● TASK MATERIAL
■ ■ ■

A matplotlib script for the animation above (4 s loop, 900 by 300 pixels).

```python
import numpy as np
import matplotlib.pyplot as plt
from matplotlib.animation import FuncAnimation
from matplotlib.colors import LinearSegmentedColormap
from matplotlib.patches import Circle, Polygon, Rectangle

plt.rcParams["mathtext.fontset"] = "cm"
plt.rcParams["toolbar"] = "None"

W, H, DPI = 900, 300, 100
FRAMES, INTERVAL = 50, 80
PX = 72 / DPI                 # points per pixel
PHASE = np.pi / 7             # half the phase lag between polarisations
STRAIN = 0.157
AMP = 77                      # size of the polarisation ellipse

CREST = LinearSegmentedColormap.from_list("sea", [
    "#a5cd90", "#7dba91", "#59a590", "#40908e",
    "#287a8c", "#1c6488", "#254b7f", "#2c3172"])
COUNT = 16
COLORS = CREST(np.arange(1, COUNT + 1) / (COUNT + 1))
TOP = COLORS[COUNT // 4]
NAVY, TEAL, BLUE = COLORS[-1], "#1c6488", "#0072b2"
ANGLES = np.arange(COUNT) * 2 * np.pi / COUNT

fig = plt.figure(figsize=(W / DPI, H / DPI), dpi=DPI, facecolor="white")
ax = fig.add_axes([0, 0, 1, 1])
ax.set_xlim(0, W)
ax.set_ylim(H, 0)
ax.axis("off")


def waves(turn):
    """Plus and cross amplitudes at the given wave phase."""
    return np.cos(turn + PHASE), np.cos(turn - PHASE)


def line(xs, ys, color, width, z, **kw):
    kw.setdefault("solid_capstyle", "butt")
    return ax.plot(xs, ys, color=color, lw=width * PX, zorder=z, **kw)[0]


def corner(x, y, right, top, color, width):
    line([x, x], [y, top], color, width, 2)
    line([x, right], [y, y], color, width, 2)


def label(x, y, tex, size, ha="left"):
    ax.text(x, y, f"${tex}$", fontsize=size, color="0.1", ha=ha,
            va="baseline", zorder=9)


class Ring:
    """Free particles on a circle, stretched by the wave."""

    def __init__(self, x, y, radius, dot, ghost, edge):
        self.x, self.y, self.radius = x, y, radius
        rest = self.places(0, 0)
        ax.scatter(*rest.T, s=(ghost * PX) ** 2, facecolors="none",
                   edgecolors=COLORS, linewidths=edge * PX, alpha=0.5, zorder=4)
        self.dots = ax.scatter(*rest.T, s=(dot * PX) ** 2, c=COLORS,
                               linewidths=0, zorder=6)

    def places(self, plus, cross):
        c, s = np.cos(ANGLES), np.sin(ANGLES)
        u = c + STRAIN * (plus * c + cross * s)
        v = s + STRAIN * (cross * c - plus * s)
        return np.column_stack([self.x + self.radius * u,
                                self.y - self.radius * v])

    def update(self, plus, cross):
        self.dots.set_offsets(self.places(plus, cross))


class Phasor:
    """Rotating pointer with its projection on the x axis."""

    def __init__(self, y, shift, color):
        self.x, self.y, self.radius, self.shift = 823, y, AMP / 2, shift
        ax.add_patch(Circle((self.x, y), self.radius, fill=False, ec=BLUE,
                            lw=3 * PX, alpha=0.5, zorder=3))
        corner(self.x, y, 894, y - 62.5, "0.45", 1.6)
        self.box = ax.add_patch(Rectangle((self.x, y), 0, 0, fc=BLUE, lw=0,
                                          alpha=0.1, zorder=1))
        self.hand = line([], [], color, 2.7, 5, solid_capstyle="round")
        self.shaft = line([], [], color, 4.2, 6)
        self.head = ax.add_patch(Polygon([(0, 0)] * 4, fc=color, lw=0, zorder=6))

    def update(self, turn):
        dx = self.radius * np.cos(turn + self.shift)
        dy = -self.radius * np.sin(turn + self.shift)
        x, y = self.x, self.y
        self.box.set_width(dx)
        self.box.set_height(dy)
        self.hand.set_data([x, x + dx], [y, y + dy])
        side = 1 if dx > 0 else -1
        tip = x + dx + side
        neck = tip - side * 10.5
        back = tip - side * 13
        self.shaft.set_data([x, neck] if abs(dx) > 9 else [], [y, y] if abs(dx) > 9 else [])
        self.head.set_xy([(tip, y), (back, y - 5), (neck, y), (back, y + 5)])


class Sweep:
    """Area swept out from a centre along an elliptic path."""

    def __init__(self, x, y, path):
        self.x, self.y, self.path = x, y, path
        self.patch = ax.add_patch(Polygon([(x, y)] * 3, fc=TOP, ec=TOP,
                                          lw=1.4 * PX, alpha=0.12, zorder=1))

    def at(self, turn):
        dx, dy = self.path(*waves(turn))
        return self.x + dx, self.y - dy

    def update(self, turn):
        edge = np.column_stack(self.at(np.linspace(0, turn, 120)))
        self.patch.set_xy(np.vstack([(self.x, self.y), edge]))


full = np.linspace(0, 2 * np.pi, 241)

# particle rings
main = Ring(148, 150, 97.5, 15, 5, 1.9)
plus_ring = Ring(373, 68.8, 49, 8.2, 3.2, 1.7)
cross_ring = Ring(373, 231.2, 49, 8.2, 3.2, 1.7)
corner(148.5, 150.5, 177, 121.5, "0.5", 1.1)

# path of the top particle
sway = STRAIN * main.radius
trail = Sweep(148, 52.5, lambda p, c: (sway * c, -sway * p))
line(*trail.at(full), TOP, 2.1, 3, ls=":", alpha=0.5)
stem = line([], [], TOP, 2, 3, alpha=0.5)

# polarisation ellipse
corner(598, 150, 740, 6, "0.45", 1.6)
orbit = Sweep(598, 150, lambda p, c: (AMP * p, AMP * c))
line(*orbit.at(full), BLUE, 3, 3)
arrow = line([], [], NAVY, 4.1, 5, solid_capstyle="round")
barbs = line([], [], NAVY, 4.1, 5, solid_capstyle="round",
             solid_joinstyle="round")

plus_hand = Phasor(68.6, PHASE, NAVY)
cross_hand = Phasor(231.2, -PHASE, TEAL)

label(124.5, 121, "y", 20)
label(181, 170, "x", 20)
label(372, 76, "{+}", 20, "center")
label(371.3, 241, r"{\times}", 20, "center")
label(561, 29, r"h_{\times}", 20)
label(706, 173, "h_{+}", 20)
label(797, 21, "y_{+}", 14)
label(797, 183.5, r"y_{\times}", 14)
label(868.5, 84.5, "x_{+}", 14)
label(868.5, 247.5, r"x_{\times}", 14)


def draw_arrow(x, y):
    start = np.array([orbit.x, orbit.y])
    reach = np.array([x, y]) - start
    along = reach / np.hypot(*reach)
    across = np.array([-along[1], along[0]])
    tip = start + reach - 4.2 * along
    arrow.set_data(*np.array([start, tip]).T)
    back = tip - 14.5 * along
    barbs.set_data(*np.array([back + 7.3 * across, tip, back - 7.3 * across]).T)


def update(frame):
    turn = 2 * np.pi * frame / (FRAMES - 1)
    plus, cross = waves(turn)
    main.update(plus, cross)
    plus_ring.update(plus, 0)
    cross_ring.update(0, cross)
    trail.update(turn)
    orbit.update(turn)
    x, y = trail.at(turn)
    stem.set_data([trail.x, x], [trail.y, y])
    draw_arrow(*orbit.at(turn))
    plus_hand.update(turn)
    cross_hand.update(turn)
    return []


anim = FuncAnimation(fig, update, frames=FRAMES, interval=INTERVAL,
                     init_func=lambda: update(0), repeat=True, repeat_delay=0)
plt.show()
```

■ ■ ■

In the records above, some lines hold the word "corner"; copy each such line.

● REPLY TO THE EXERCISE
def corner(x, y, right, top, color, width):
        corner(self.x, y, 894, y - 62.5, "0.45", 1.6)
corner(148.5, 150.5, 177, 121.5, "0.5", 1.1)
corner(598, 150, 740, 6, "0.45", 1.6)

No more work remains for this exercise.